Newsflash: Covert medication and DOLS – new court guidance


In its recent judgment in AG (By her litigation friend the Official Solicitor) v (1) BMBC and (2) SNH [2016] EWCOP 37, the Court of Protection provided guidance as to the procedural steps to be followed when providing covert medication to patients subject to DOLS authorisations in order to protect unlawful interference with Article 5 and 8 rights.


A 92 year old patient with dementia was resident in a care home. She was subject to a year long DOLS standard authorisation with no conditions and no provision for review. Her care plan included the administration of medication covertly. Her best interests assessor and relevant person’s representative (“RPR”) were not aware of this information at the time when the authorisation was granted.

During the standard authorisation, she was changed onto a new covert medication regime. This decision was not discussed with the local authority, the RPR or any relevant family member. It was undisputed that it was in the patient’s best interests to receive all of the relevant medication covertly.


District Judge Bellamy held that covert medication is an interference with an individual’s right to a private life (Article 8). It is also likely to contribute to someone being deprived of their liberty under Article 5. The decision to covertly medicate should therefore always be subject to close scrutiny, particularly if that medication will affect P’s behaviour, mental health or act as a sedative.
It is essential that any covert medication is done in the least restrictive way possible and that safeguards are in place, for example, regular reviews of the decision to covertly medicate and whether it remains the least restrictive option in that particular patient’s case.

The steps that should be followed are:

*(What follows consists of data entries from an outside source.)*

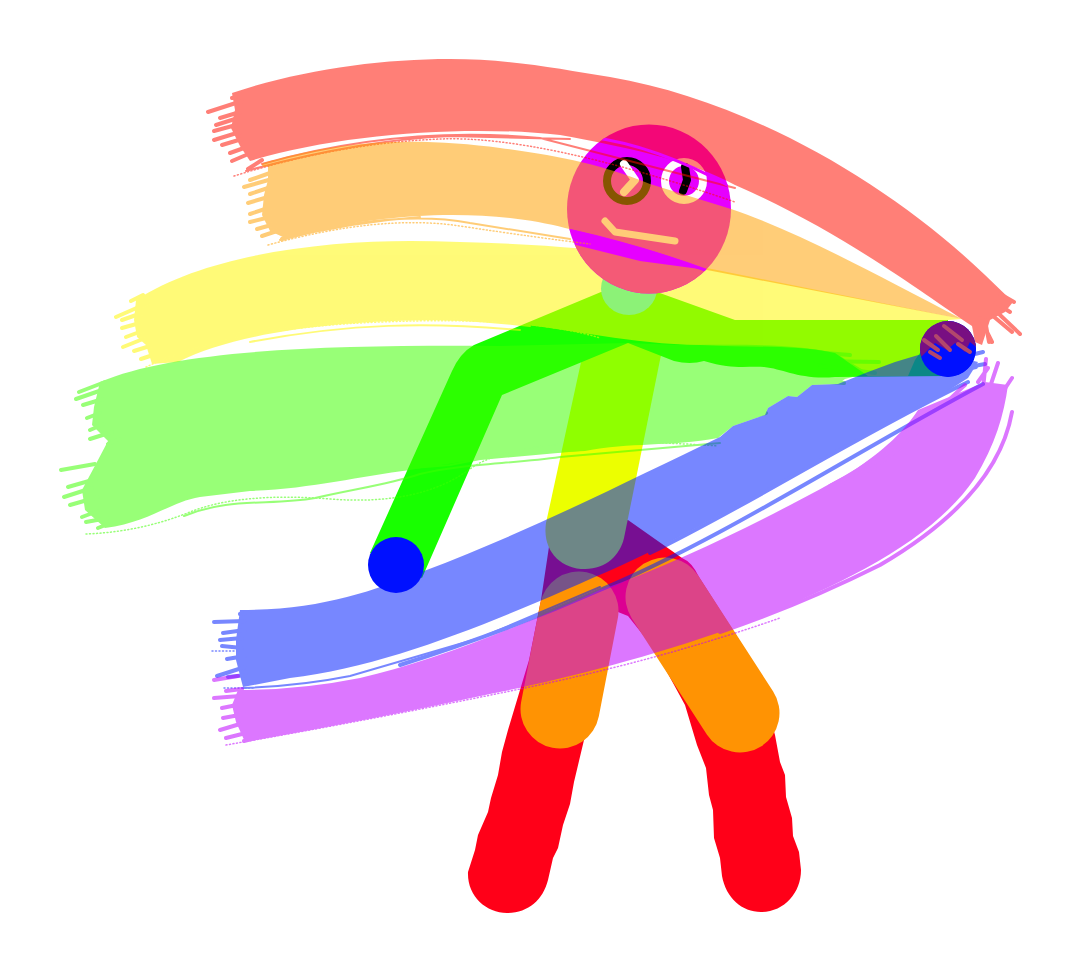
<!DOCTYPE html>
<html lang="en">
<head>
<meta charset="utf-8">
<title>Rainbow figure</title>
<style>
:root{--paper:#fff;--shin:#ff0018;--thigh:#ff9303;--torso:#ecff00;--arm:#18ff00;--hand:#0010ff;--head:#e600ff;--chin:#f45a76;--neck:#8cf277;--sweep-red:#ff0f00;--sweep-orange:#ffa000;--sweep-yellow:#fff700;--sweep-green:#3eff00;--sweep-blue:#001eff;--sweep-violet:#be00ff}
html,body{margin:0;height:100%;overflow:hidden;background:var(--paper)}
svg{display:block;width:1081px;height:973px}
.sweep{opacity:.53;stroke-linecap:round;stroke-linejoin:round}
.bristle{fill:none;stroke-width:4}
.hair{fill:none;stroke-width:2}
.dust{fill:none;stroke-width:1.5;stroke-dasharray:1 2.5}
.red{fill:var(--sweep-red);stroke:var(--sweep-red)}
.orange{fill:var(--sweep-orange);stroke:var(--sweep-orange)}
.yellow{fill:var(--sweep-yellow);stroke:var(--sweep-yellow)}
.green{fill:var(--sweep-green);stroke:var(--sweep-green)}
.blue{fill:var(--sweep-blue);stroke:var(--sweep-blue)}
.violet{fill:var(--sweep-violet);stroke:var(--sweep-violet)}
.fill{stroke:none}
.limb{fill:none;stroke-linecap:round}
.face{fill:none;stroke-width:8;stroke-linecap:round;stroke-linejoin:round}
</style>
</head>
<body>
<svg viewBox="0 0 1081 973" role="img" aria-label="Drawn stick figure sweeping a rainbow with one hand">
<defs>
<clipPath id="head-clip"><ellipse cx="649" cy="209" rx="82" ry="84.5"/></clipPath>
<clipPath id="hand-clip"><circle cx="948" cy="349" r="28"/></clipPath>
</defs>

<g id="legs">
<path fill="var(--shin)" d="M550 540L541 600 529 660 508 730 502 752 498 775 491 798 488 812 478 835 475 850 468 872C467 896 486 913 507 913C528 913 543 900 548 880L553 858 558 848 563 825 570 804 574 782 584 740 600 700 618 612 628 616 655 650 685 705 697 745 706 768 709 795 713 810 714 838 720 858 722 876C726 898 742 912 761 912C784 912 801 893 801 870L799 852 793 836 792 818 786 797 785 775 780 762 775 735 755 665 699 577Q692 562 682 558L628 520Z"/>
<path class="limb" stroke="var(--thigh)" stroke-width="79" d="M579 611L560 709M665 597L740 713"/>
</g>

<g id="torso">
<path fill="var(--torso)" d="M588 330L546 523C542 550 560 569 585 569C606 569 620 555 624 538L661 355V330Z"/>
</g>

<g id="arms">
<path fill="var(--arm)" d="M601 292L474 345Q460 353 452 371L370 553 422 578 502 395 628 343 674 361Q690 365 704 361C735 370 745 366 764 367C784 369 800 380 835 377L948 376V320H735L657 292Z"/>
<circle cx="948" cy="349" r="28" fill="var(--hand)"/>
</g>

<g class="sweep yellow" id="yellow-sweep">
<path class="fill" d="M136 300C205 255 320 241 410 241C520 242 640 250 702 267L962 319 948 320 922 350 915 360 908 376H868L835 353C790 344 750 348 700 345C620 344 560 325 480 321C360 317 240 330 178 362L152 364 146 345 137 337 134 320Z"/>
<path class="bristle" d="M143 295l-12 6M148 303l-32 14M142 313l-20 7M140 323l-18 5M142 331l-16 6M143 339l-20 8M150 346l-16 5M153 355l-12 4"/>
<path class="hair" d="M232 335C330 316 430 314 530 326M250 342C350 323 430 322 520 330"/>
<path class="dust" d="M146 367Q230 328 380 322T600 338"/>
</g>

<g class="sweep green" id="green-sweep">
<path class="fill" d="M100 382C180 348 340 345 500 346L628 343 680 345C740 345 790 343 835 353L868 373 845 379 838 384 812 385 797 397 788 396 768 408 765 415 733 426 718 438C670 447 630 442 585 451C520 454 470 460 410 470C360 476 310 489 250 491L200 497C170 502 150 522 105 528L85 510 82 490 90 475 98 460 108 441 92 425 94 407Z"/>
<path class="bristle" d="M105 382l-26 10M102 390l-26 9M103 399l-20 6M100 413l-13 5M104 424l-14 6M112 432l-22 7M120 439l-12 5M95 464l-34 6M96 479l-28 8M92 488l-28 9M98 497l-28 8M98 511l-16 6M108 518l-22 4M108 524l-10 4M800 351l50 4M815 361l64 1M820 366l55 7M800 380l44 3M740 419l26-6"/>
<path class="hair" d="M184 516C230 497 270 506 315 498C360 488 390 484 420 474C460 464 510 464 560 457L720 443M400 469L450 465 480 459 580 450"/>
<path class="dust" d="M86 534Q140 532 190 512T330 499 470 469 718 446"/>
</g>

<g id="head">
<rect x="601" y="262" width="56" height="53" rx="28" fill="var(--neck)"/>
<ellipse cx="649" cy="209" rx="82" ry="84.5" fill="var(--head)"/>
<path clip-path="url(#head-clip)" fill="var(--chin)" d="M560 241L640 261 707 270 735 277V300H560Z"/>
<g class="face">
<circle cx="627" cy="181" r="20" stroke="#000"/>
<circle cx="684" cy="181" r="19" stroke="#fff"/>
<path stroke="#fff" d="M624 164L635 180 624 192"/>
<path stroke="#000" d="M685 167L687 180 683 191"/>
<path stroke="#fff" stroke-width="7" d="M605 221L615 232 675 241"/>
</g>
</g>

<g class="sweep red" id="red-sweep">
<path class="fill" d="M232 93C300 70 380 59 450 59C510 59 560 69 610 77C750 101 890 184 985 275L1013 302 1005 312 990 320 982 345 975 342 972 326C925 295 840 230 735 185C690 160 620 146 560 135C470 125 340 133 250 161L240 146 231 128 235 110Z"/>
<path class="bristle" d="M236 97l-4 1M242 101l-34 11M240 112l-20 6M238 118l-22 7M236 125l-22 6M240 132l-26 8M242 139l-20 6M244 148l-14 5M246 155l-14 6M262 160l-14 9M1000 294l14 8M996 303l14 9M1000 315l20 19M993 316l19 16M985 320l4 22M980 318l12 24"/>
<path class="hair" d="M262 164Q400 125 540 138L735 188M246 171Q360 140 450 136L570 139"/>
<path class="dust" d="M234 176Q340 143 440 139T735 202"/>
</g>

<g class="sweep orange" id="orange-sweep">
<path class="fill" d="M268 162C350 137 430 139 500 148C560 156 600 164 650 184L731 209C800 232 880 277 962 319L707 270C670 255 620 241 565 228C500 211 400 207 285 238L270 231 262 215 264 195 268 180Z"/>
<path class="bristle" d="M274 162l-10 3M270 173l-20 7M272 179l-28 8M268 188l-18 6M268 197l-20 6M274 206l-24 8M270 217l-20 5M275 224l-18 5M280 230l-18 6M296 234l-14 5"/>
<path class="hair" d="M296 235Q400 210 470 223L570 239M280 240Q350 222 420 217"/>
<path class="dust" d="M268 245Q380 214 460 226T590 244"/>
</g>

<path clip-path="url(#head-clip)" fill="none" stroke="var(--head)" stroke-width="3" d="M590 137Q660 146 740 192M568 230Q640 246 708 271"/>

<g class="sweep blue" id="blue-sweep">
<path class="fill" d="M240 610C320 610 370 592 424 571C530 531 630 480 720 437L733 426 765 415 768 408 788 396 797 397 812 385 838 384 868 372 895 362 925 353 950 355 978 362 968 378 940 396C850 440 720 520 620 566C520 610 400 665 290 678L243 687 236 660 236 640Z"/>
<path class="bristle" d="M250 612l-10 2M245 621l-31 1M245 630l-22 3M242 638l-22 2M242 648l-20-2M245 656l-18 3M245 667l-28 9M246 675l-18 2M925 356l36-12M930 365l53-13M930 374l55-10M940 375l36-8"/>
<path class="bristle" d="M983 384C850 455 720 540 600 590Q500 634 400 665M968 382C860 434 740 510 650 553"/>
<path class="hair" d="M243 688Q300 686 350 676L480 638 600 587"/>
<path class="dust" d="M212 651h28M224 688l30 0"/>
</g>

<g class="sweep violet" id="violet-sweep">
<path class="fill" d="M238 690Q300 690 360 678C430 662 520 627 600 590C700 555 800 500 850 473C885 450 905 430 918 410L985 382 1008 385C1004 415 995 445 975 478C930 545 830 590 735 627C640 660 560 680 490 694Q370 720 245 742L236 722 232 705Z"/>
<path class="bristle" d="M238 676l-24 4M242 689l-16 2M240 696l-26 2M242 704l-20 4M245 714l-22 4M240 724l-20 6M246 733l-20 5M260 737l-16 4M983 389l3-30M990 387l8-24M1004 390l8-12M978 382l10-14"/>
<path class="bristle" d="M1012 412C1000 480 940 530 880 565Q800 605 720 632M965 385C925 420 905 455 845 483M916 418Q890 455 830 486"/>
<path class="dust" d="M226 745Q380 718 520 689T780 618"/>
</g>

<g id="hands">
<circle cx="396" cy="565" r="28" fill="var(--hand)"/>
<g clip-path="url(#hand-clip)">
<circle cx="948" cy="349" r="28" fill="var(--hand)"/>
<path fill="#780f82" d="M918 318H980V350L970 342 965 352 955 343 947 350 935 343 920 358Z"/>
<path fill="none" stroke="#b2476c" stroke-width="4" stroke-linecap="round" d="M924 340l14 10M936 336l14 14M944 326l18 14M930 352l10 6M958 344l12 8"/>
</g>
</g>
</svg>
</body>
</html>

  1. If P lacks capacity, is refusing to take the medication and is unable to understand the risks to their health if she fails to take the medication, then, in exceptional circumstances, covert medication can be considered;
  2. Prior to medication being administered covertly, a best interests meeting should be held with the relevant healthcare professionals, RPR (if appointed) and P’s family members;
  3. If there is no agreement, there should be an immediate application to Court;
  4. If it is agreed by everyone that covert administration of medication is in P’s best interests, then this must be recorded and placed in P’s medical and/or care home records;
  5. The existence of the covert medication must be clearly identified within the best interests assessment and DOLS authorisation;
  6. An agreed management plan must be adopted allowing for the decision to covertly medicate and the corresponding care and support plan to be reviewed;
  7. The management plan should specify the timeframes (possibly monthly, where the standard authorisation is longer than six months) and circumstances (such as change of medication or treatment regime) which would trigger a review;
  8. These reviews should involve the relevant healthcare professionals, RPR (if appointed) and P’s family members;
  9. All of this information must be easily accessible when reviewing any of P’s records.
    Each case is fact specific. However, District Judge Bellamy noted that, where covert medication was anticipated prior to the best interests assessment, it would be inappropriate for standard authorisation to be for the maximum period of authorisation.


This case reinforces the NICE guidelines on covert medication. It emphasises that, while covert medication may, on the face of it, appear not to be a particularly restrictive option, it may still be a breach of P’s rights if the appropriate safeguards are not adopted. It is therefore essential that where covert medication is used in P’s treatment, it is always the least restrictive option for P and there are checks in place to ensure that this decision is regularly reviewed.